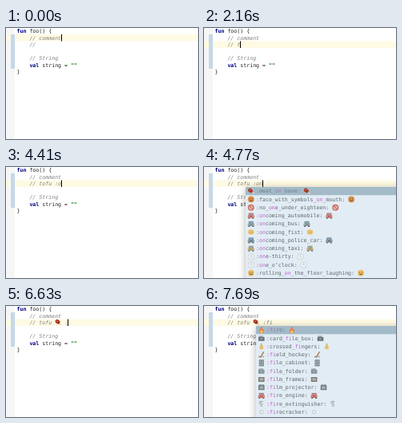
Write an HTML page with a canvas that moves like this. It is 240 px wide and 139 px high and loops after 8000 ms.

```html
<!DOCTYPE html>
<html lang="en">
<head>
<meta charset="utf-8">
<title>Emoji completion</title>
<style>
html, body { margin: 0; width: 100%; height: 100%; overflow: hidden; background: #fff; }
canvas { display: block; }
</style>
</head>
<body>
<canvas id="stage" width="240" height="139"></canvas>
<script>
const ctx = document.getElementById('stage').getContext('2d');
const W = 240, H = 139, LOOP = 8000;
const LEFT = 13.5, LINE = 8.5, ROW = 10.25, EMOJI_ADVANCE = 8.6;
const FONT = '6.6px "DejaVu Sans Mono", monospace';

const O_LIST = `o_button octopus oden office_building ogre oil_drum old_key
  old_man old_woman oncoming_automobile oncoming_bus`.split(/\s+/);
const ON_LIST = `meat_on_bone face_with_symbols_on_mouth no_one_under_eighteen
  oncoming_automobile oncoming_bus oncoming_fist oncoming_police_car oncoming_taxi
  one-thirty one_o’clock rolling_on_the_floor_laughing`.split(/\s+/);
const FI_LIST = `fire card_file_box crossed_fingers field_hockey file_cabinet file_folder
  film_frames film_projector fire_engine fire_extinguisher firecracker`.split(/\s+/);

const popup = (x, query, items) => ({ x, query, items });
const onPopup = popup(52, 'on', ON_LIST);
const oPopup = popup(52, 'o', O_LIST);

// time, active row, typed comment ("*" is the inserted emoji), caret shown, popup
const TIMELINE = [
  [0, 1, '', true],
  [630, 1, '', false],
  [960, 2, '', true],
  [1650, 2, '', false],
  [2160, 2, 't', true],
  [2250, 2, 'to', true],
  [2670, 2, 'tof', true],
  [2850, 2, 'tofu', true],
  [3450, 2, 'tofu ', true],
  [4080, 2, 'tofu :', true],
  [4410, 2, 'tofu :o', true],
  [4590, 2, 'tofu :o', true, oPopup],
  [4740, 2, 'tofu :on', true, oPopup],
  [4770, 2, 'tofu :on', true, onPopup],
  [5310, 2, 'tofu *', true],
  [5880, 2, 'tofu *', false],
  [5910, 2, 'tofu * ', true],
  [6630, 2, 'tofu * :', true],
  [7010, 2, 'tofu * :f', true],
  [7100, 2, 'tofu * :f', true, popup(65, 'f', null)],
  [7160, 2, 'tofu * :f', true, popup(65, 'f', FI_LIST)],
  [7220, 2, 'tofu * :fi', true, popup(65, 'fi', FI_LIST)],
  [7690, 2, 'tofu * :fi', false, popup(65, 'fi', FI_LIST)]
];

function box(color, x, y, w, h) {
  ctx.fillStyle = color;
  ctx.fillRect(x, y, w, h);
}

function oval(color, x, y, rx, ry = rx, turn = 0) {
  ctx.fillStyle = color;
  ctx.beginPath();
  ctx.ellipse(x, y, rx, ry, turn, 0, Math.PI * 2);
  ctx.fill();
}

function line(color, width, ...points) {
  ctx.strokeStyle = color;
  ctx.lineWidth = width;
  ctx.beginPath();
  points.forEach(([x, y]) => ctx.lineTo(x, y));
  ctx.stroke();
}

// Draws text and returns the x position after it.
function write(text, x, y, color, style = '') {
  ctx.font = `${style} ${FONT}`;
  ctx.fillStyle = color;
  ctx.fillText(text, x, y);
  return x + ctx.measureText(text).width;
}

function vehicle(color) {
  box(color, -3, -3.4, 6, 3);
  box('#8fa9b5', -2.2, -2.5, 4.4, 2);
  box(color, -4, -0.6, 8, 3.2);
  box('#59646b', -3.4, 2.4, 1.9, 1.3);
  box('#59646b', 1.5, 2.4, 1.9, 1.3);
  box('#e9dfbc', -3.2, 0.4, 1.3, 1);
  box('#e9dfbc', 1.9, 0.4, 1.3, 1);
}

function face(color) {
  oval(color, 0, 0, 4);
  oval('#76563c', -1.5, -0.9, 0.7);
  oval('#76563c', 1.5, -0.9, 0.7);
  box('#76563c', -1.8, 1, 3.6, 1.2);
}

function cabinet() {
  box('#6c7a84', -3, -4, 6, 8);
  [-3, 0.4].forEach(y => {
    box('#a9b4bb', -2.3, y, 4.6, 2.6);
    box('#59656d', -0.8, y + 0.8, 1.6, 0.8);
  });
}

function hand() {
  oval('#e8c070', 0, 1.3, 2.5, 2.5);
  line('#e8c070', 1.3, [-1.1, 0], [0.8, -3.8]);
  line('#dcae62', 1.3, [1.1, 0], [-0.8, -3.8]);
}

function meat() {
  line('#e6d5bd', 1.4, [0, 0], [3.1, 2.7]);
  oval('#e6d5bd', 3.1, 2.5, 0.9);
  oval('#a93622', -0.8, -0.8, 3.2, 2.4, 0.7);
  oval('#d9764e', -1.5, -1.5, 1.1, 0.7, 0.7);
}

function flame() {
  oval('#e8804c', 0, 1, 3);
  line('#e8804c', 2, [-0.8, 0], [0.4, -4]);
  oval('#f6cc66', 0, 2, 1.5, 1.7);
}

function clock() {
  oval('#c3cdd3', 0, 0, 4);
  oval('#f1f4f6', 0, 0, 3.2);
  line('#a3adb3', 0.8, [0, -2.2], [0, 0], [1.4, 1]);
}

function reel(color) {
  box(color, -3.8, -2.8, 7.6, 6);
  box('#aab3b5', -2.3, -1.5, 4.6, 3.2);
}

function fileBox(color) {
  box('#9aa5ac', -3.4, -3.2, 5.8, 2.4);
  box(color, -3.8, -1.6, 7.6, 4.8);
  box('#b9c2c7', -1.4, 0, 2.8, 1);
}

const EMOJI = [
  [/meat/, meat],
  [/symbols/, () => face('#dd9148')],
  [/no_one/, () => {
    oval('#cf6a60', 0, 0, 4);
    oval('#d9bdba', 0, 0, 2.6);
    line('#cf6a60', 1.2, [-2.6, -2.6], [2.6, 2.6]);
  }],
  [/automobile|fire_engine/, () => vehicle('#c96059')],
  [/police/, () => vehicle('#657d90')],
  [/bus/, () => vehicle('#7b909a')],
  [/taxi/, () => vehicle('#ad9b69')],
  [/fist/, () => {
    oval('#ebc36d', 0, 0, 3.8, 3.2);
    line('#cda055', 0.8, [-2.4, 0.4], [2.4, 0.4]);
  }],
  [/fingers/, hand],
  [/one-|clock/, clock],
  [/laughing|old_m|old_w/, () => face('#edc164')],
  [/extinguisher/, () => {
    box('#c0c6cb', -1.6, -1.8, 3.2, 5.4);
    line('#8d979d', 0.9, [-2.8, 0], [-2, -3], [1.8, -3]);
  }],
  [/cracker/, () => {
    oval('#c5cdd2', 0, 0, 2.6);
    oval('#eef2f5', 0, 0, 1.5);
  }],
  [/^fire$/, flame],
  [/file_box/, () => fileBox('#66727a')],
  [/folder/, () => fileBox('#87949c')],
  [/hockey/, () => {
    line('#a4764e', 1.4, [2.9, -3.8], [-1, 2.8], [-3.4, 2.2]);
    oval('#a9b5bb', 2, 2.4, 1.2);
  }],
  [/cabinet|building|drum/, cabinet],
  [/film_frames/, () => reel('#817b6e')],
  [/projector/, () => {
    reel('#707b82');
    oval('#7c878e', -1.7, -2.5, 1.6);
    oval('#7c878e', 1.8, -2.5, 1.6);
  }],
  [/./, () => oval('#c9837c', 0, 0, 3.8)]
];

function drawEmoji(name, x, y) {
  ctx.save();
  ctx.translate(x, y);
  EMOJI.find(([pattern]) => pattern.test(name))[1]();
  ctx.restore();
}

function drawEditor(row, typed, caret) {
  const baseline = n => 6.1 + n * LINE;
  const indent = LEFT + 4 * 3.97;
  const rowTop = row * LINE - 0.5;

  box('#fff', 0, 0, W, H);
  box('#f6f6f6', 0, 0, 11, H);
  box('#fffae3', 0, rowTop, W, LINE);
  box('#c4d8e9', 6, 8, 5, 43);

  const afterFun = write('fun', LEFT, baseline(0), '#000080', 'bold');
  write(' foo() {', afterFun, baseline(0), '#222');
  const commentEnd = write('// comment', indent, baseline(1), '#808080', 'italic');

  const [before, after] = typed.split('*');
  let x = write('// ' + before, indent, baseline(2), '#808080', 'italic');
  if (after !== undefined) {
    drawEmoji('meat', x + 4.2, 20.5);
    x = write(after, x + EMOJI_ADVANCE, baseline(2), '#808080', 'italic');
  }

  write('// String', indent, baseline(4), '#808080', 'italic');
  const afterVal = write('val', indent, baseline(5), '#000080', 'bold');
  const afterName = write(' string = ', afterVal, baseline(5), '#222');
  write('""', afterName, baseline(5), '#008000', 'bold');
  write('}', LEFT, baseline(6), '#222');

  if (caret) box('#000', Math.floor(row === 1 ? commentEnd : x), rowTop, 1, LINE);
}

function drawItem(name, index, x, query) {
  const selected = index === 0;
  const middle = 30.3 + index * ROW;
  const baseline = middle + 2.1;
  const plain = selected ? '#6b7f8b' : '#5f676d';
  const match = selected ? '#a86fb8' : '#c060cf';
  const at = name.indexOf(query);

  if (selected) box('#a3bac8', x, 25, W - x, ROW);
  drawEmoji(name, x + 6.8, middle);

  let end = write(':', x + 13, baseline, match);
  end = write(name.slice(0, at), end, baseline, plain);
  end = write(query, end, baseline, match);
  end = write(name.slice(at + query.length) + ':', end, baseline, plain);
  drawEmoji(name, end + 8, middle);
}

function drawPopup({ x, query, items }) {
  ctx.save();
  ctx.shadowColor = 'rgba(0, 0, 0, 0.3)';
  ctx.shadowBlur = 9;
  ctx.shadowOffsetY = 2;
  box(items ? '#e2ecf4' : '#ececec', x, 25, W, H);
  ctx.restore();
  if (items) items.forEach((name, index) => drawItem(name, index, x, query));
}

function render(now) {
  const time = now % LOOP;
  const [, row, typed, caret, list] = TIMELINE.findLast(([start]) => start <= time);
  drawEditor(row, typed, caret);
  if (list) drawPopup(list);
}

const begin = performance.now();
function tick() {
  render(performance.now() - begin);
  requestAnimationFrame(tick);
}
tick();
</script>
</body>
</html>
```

※

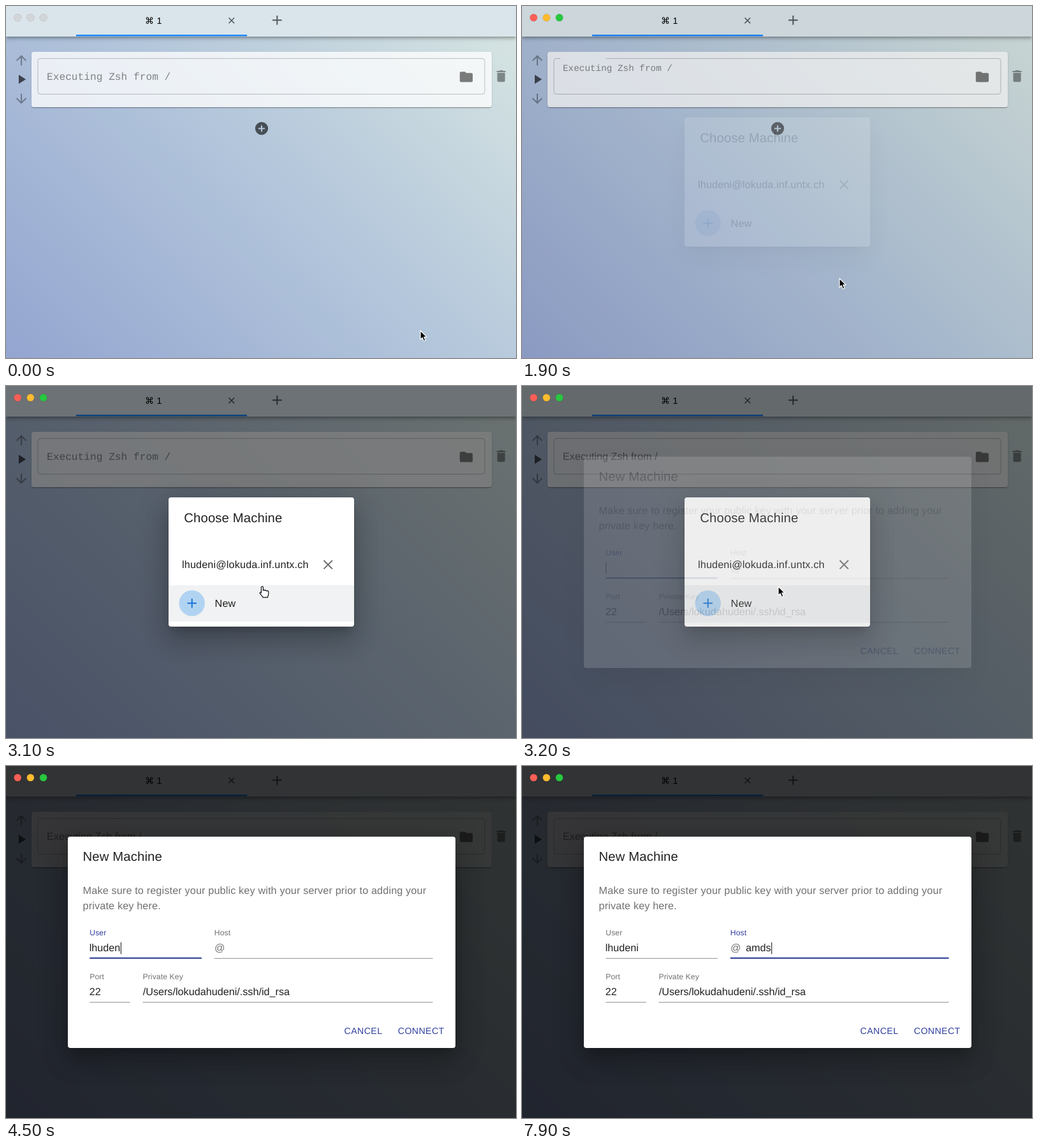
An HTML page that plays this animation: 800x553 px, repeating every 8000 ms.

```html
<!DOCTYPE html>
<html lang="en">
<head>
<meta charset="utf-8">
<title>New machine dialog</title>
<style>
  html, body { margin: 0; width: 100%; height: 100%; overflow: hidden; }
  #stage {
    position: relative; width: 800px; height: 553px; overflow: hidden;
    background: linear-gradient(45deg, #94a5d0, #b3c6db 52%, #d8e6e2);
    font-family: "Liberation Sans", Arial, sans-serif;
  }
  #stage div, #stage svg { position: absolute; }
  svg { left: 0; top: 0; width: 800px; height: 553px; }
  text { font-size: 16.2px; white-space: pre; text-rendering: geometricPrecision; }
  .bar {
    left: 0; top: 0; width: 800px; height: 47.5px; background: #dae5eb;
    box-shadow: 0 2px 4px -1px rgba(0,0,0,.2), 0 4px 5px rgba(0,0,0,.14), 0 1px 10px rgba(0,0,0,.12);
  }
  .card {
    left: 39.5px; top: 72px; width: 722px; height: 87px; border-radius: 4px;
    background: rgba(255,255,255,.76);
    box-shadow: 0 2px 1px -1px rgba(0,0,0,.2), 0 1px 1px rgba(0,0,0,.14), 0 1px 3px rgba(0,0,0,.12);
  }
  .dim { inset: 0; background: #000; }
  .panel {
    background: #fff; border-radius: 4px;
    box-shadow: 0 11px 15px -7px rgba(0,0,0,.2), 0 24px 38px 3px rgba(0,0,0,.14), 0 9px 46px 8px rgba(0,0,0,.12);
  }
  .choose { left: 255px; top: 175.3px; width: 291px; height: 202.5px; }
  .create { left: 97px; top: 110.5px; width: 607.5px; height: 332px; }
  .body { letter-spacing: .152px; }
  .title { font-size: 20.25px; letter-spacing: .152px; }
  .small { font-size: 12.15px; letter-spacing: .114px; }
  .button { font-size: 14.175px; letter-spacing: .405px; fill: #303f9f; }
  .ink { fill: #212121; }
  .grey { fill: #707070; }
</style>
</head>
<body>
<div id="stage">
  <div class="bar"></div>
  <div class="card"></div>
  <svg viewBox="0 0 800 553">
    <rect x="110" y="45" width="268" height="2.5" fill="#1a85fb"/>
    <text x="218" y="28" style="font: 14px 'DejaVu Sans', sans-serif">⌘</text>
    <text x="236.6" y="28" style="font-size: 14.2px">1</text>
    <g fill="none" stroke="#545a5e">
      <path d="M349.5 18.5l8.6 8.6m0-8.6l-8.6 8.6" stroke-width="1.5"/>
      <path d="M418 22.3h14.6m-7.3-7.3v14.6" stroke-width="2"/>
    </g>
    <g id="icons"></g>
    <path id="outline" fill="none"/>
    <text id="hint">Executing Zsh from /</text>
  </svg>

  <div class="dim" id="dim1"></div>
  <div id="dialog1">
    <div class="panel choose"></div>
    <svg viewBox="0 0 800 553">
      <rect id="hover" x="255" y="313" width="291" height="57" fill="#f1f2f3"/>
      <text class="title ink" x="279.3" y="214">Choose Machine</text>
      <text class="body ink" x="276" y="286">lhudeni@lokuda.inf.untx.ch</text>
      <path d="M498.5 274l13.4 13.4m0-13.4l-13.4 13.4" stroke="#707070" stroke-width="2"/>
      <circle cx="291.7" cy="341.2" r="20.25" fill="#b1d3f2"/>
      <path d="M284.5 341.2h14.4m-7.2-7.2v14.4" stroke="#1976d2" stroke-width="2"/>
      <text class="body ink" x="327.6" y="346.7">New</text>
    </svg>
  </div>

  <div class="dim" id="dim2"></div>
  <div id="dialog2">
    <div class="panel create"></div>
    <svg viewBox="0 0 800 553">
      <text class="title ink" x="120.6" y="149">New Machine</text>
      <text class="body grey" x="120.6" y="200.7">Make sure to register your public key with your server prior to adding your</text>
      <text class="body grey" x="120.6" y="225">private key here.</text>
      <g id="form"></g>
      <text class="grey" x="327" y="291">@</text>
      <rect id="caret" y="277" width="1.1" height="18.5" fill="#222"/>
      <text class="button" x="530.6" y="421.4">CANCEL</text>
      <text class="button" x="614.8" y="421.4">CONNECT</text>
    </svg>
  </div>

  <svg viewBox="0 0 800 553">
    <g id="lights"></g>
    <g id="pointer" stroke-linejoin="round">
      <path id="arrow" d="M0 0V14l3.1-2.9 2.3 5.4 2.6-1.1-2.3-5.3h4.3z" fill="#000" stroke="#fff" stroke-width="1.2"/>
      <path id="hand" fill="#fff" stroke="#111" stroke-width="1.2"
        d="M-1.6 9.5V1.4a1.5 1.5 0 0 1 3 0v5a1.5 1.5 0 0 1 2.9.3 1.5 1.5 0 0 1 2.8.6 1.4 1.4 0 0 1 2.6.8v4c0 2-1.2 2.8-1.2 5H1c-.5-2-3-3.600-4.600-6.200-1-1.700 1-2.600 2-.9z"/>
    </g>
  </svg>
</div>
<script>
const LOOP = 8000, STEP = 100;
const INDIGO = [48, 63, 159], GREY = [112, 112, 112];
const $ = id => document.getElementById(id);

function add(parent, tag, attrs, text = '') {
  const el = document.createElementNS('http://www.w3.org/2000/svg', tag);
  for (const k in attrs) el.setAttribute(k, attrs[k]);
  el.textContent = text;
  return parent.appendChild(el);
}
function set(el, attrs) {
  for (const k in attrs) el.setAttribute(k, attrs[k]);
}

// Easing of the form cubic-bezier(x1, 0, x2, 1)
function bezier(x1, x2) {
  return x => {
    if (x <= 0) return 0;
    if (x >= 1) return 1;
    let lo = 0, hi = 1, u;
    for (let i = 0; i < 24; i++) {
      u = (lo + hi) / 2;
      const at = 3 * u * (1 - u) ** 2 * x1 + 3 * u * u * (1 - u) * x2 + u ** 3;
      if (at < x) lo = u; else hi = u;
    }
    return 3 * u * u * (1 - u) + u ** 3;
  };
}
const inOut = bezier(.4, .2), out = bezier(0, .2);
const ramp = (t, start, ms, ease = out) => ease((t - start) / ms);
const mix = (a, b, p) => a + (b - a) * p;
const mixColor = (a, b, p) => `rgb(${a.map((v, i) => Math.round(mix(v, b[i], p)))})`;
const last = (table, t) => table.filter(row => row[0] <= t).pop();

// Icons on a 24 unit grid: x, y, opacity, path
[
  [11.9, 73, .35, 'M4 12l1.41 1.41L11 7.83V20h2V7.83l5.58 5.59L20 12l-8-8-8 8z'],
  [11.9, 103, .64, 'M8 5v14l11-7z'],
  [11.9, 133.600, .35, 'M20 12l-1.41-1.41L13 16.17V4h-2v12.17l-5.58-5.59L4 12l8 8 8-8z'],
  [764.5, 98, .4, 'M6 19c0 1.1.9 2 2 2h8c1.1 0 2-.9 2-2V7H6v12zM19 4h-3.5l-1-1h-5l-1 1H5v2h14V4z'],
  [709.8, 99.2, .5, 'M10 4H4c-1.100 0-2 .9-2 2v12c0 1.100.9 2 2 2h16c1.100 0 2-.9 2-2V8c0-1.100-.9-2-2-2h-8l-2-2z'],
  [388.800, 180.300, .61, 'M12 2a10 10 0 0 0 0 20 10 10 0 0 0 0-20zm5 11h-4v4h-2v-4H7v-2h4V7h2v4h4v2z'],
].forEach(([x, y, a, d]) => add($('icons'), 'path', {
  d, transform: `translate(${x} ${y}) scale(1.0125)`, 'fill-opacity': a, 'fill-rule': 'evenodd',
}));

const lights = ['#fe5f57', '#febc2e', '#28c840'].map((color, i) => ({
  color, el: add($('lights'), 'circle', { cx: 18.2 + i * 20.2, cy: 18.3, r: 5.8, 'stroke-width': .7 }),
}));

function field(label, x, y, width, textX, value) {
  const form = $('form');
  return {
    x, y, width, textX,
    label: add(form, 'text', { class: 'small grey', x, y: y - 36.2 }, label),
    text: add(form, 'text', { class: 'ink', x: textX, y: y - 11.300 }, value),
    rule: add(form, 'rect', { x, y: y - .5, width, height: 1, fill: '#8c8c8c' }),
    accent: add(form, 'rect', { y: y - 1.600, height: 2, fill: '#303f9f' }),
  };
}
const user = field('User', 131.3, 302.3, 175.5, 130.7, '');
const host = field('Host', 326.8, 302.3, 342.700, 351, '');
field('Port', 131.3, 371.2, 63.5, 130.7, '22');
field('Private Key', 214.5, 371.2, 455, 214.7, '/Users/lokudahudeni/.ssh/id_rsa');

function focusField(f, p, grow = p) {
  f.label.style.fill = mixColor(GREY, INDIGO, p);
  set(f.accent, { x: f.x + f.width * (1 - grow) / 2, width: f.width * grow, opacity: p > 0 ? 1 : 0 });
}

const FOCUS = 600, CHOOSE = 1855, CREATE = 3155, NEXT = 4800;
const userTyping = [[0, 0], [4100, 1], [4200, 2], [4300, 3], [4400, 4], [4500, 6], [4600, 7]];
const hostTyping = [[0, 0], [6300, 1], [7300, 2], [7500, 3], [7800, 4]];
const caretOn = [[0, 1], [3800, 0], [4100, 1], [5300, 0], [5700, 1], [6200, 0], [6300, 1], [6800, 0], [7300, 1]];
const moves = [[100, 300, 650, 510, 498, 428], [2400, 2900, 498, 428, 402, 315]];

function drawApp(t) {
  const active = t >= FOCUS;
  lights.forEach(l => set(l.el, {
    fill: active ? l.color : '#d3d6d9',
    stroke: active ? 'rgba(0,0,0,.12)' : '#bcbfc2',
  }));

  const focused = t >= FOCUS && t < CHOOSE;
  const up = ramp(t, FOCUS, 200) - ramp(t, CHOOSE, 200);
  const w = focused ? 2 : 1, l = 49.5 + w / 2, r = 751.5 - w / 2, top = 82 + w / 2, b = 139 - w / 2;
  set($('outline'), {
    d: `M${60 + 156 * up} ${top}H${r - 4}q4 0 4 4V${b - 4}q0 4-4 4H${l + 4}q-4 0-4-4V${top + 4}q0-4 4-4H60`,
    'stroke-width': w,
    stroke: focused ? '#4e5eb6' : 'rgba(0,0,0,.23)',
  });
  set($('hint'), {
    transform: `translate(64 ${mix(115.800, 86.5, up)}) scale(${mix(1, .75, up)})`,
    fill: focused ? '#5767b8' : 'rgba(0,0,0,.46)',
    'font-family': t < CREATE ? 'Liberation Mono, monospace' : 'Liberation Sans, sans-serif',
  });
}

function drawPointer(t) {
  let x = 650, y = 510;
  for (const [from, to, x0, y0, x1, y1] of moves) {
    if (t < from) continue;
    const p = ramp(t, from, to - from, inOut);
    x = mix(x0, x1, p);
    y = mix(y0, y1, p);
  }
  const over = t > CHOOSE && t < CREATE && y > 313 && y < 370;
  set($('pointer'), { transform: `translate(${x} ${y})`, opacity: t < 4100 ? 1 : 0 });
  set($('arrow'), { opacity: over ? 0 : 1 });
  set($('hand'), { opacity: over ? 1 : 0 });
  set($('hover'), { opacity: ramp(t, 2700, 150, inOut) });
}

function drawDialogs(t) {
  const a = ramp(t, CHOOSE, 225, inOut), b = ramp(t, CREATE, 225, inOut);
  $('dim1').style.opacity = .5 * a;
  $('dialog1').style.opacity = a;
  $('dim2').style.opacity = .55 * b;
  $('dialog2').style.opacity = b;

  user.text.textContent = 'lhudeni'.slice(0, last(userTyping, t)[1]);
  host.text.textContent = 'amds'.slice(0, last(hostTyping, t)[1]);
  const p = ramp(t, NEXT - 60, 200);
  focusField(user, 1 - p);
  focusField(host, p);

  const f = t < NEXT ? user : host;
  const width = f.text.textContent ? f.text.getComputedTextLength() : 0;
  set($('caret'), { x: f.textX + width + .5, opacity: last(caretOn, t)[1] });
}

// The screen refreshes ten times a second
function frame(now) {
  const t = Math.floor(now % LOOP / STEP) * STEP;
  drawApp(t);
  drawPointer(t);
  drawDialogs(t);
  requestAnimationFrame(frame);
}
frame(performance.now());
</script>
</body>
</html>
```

※

After reading the entries above, state how many lines hold the word "vehicle", with no text besides the number.

• [SOLUTION TO THIS EXERCISE]:
5